Bolivia Expelled US Drug Agency for ‘Spying on President’s Girlfriends’

SHARETweet about this on TwitterShare on FacebookShare on LinkedInShare on Google+

The U.S. Drug Enforcement Administration (DEA) was expelled from a Bolivian coca region in 2008 for spying on President Evo Morales’s private life, according to a cable released by WikiLeaks.

According to the leaked cable, Bolivian “drug czar” Felipe Caceres met with U.S. representatives after Bolivia had expelled DEA agents from the coca-growing Chapare region and had declared the U.S. ambassador persona non grata.

Caceres reportedly told the U.S. officials that the expulsion “had to happen because President Morales was ‘upset that the DEA is following him, especially when he visits his girlfriends.'”
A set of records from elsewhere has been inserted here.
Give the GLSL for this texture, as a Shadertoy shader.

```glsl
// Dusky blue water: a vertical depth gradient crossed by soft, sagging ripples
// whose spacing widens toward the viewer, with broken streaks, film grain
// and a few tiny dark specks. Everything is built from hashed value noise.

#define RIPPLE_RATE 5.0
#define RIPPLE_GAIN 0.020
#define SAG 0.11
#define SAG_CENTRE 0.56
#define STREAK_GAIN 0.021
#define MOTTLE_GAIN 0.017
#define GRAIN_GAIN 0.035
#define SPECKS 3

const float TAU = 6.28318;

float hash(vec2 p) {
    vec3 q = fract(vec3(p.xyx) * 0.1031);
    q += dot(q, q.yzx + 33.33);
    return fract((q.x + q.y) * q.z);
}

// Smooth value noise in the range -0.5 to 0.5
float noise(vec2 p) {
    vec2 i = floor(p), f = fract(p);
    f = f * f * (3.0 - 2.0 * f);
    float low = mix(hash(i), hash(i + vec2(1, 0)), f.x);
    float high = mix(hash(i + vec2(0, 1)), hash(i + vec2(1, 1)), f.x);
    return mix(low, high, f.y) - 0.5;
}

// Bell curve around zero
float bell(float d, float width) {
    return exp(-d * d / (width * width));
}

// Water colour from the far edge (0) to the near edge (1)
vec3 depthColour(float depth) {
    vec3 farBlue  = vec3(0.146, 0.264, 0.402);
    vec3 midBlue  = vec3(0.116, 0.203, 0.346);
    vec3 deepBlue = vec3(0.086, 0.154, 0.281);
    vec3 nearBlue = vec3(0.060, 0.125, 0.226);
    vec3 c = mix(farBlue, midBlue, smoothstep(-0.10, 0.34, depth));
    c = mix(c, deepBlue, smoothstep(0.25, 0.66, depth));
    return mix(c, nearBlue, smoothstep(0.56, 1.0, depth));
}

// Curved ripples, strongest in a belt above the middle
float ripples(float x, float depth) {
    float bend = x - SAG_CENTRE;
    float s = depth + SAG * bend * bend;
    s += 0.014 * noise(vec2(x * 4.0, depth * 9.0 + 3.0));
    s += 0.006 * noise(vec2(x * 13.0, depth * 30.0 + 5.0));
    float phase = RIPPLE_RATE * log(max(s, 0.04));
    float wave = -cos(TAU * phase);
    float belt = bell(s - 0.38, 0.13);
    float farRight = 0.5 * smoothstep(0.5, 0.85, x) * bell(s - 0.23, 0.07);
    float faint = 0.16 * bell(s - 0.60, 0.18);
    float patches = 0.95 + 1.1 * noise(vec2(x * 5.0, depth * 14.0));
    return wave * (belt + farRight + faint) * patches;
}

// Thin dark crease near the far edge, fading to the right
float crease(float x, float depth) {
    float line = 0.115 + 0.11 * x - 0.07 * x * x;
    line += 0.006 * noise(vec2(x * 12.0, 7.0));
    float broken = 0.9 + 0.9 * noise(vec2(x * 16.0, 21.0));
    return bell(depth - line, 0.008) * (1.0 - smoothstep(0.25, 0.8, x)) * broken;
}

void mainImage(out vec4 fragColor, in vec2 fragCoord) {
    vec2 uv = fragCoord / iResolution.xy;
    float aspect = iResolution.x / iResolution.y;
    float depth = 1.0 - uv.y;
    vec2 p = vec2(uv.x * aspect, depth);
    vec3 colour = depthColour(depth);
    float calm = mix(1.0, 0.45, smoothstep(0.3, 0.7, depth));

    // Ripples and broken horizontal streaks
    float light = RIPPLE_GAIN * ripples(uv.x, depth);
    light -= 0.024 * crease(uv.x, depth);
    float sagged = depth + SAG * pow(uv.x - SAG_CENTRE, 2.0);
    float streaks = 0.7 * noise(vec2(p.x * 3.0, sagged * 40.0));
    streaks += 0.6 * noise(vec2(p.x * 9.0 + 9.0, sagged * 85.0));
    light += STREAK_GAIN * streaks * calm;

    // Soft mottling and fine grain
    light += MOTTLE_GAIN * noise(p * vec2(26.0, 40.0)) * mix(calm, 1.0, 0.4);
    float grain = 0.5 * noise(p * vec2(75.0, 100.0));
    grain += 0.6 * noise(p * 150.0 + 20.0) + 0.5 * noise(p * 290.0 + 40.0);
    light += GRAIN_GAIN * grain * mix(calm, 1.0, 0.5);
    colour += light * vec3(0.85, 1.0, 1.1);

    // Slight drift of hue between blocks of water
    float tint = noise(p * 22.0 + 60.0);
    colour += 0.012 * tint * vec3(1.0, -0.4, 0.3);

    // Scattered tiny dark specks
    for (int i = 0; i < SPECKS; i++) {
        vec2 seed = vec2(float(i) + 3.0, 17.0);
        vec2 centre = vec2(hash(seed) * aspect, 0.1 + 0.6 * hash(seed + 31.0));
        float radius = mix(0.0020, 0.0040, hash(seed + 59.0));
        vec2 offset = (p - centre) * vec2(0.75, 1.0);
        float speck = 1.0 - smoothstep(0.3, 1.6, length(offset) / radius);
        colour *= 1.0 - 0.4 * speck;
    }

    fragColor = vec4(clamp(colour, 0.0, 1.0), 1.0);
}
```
The minister said he knew that the allegations were not true, but that individuals including Presidency Minister Ramon Quintana had been suggesting the idea to Morales, knowing “what buttons to push” to upset him.

Morales, who has never been married, announced the indefinite suspension of DEA operations in Bolivia two months later. He accused the DEA of conducting “espionage” and “conspiracy” against his government.

The Morales government has denied the version of events recounted in the cable, and challenged the authenticity of the documents.

President Evo Morales has continued to accuse the DEA of attempting to control the drug trade for its own ends.

SHARETweet about this on TwitterShare on FacebookShare on LinkedInShare on Google+